» **Data for this task**:
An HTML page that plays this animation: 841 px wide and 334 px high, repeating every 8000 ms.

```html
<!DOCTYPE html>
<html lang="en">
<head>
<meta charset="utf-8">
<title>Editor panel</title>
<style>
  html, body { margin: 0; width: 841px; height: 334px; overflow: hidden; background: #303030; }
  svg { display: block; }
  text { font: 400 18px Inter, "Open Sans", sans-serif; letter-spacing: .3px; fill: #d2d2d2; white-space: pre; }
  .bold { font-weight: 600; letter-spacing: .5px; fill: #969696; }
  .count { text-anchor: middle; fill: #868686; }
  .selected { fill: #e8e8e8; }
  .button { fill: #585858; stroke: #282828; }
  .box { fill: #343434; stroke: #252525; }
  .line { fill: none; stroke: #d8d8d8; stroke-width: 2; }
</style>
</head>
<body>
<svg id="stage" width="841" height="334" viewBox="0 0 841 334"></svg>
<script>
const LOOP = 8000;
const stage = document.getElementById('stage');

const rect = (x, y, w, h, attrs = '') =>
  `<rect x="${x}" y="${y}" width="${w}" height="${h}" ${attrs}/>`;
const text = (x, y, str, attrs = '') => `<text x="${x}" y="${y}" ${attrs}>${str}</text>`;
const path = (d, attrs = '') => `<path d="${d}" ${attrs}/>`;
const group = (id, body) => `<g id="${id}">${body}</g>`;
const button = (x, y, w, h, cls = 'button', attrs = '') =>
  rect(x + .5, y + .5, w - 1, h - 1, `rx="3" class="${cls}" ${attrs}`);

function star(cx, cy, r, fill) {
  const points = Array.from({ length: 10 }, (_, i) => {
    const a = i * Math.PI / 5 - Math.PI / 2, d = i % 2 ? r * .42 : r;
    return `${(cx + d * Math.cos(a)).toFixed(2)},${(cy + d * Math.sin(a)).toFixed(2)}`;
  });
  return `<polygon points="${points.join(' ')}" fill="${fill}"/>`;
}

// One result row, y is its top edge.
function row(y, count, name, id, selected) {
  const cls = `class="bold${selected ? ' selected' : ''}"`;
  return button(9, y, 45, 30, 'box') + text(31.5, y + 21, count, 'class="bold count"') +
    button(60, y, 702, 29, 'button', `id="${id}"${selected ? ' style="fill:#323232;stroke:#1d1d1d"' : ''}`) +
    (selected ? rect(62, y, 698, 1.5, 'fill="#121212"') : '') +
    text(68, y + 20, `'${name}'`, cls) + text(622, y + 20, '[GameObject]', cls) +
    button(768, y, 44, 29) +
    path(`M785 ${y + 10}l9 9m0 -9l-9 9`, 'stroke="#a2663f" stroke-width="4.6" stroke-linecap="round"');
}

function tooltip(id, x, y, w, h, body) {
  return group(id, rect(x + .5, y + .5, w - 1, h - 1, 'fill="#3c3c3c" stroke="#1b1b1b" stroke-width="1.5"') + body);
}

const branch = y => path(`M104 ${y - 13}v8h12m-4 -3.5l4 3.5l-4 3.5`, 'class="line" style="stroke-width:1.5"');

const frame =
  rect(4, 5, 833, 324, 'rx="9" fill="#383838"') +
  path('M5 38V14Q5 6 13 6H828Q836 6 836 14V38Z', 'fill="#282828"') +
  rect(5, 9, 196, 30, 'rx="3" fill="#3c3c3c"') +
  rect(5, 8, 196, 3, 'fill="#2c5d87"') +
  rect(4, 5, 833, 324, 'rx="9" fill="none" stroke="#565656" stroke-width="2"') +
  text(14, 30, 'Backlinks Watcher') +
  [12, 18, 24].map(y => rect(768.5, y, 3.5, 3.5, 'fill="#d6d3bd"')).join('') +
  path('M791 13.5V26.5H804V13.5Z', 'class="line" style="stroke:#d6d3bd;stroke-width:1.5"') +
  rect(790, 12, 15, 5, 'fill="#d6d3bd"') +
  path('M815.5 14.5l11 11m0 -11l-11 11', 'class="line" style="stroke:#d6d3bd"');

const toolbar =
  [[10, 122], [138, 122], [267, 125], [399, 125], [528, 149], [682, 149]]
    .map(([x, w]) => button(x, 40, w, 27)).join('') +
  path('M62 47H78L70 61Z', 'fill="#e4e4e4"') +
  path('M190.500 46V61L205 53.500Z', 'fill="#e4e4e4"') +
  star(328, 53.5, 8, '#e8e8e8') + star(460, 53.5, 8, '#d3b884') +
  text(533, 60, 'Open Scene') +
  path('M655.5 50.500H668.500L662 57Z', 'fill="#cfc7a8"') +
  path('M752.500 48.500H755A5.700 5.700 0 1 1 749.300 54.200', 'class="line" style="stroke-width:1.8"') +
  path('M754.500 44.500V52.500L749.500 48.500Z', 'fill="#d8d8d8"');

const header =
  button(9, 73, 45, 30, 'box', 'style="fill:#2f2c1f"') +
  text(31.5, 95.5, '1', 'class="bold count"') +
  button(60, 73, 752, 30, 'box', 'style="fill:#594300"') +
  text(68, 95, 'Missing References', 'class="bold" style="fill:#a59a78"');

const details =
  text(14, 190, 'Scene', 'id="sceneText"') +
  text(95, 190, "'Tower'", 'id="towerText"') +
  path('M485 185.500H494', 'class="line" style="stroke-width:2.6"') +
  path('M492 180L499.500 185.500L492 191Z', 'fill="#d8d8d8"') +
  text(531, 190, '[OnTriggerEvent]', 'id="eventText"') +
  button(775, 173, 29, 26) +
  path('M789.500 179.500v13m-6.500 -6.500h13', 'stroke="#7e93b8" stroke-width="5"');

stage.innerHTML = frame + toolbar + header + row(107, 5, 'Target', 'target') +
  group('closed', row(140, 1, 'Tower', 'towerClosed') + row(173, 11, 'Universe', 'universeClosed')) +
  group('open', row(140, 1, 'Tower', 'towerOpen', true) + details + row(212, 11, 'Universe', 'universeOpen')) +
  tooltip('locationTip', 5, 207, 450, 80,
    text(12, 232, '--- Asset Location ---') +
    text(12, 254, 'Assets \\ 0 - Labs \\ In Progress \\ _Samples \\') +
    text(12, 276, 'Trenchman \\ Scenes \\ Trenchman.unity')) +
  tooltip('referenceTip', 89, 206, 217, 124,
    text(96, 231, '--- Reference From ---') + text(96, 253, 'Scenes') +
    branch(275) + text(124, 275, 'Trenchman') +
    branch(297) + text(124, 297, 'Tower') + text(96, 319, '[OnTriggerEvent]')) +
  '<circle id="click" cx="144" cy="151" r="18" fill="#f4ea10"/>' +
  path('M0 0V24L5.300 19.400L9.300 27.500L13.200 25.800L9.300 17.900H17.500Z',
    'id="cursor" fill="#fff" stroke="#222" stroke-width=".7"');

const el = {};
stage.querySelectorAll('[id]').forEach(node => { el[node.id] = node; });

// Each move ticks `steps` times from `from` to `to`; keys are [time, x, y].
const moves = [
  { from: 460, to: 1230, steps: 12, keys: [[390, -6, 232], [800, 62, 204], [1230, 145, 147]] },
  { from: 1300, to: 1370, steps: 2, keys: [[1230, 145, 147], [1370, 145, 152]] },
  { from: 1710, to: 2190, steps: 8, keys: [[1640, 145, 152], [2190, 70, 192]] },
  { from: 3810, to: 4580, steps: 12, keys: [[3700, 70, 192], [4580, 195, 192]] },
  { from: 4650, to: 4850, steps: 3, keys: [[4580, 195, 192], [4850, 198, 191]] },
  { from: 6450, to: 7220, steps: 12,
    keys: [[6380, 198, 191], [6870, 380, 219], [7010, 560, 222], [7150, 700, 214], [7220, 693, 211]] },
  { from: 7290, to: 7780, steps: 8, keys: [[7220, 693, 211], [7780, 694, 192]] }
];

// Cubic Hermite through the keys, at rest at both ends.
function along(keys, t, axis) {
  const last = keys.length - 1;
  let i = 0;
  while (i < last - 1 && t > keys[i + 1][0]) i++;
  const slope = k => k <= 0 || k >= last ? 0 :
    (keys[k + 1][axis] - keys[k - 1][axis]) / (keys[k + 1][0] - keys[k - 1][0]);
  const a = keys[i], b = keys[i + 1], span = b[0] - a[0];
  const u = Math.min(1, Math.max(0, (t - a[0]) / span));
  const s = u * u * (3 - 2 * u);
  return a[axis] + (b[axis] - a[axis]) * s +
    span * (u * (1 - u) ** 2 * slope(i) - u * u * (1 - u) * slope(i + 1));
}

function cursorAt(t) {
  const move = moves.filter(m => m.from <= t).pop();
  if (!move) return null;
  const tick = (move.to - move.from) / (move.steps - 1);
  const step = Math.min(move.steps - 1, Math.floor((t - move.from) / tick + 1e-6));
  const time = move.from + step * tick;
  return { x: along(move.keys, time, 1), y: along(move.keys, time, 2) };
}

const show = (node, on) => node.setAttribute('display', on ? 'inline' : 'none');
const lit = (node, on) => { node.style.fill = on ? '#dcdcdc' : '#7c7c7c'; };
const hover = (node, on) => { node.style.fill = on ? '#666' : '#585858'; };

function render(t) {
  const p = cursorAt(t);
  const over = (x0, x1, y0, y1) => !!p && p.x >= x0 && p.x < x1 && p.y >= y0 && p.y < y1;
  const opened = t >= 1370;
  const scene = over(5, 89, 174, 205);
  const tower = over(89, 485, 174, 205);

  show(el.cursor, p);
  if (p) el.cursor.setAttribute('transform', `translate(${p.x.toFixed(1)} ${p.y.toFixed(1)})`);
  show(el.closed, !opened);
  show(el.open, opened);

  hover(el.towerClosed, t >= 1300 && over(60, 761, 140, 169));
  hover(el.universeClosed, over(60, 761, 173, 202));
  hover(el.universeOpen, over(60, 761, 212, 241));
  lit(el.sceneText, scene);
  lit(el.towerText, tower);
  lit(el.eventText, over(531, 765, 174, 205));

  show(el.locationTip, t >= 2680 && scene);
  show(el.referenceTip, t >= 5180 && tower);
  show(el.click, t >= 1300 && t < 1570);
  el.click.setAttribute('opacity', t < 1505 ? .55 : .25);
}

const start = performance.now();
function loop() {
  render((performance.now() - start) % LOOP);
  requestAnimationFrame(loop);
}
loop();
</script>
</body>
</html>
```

» **What you will do**:
Check each line above for the string "branch" and report how many lines have it, giving only the number.

» **Answer for the task**:
3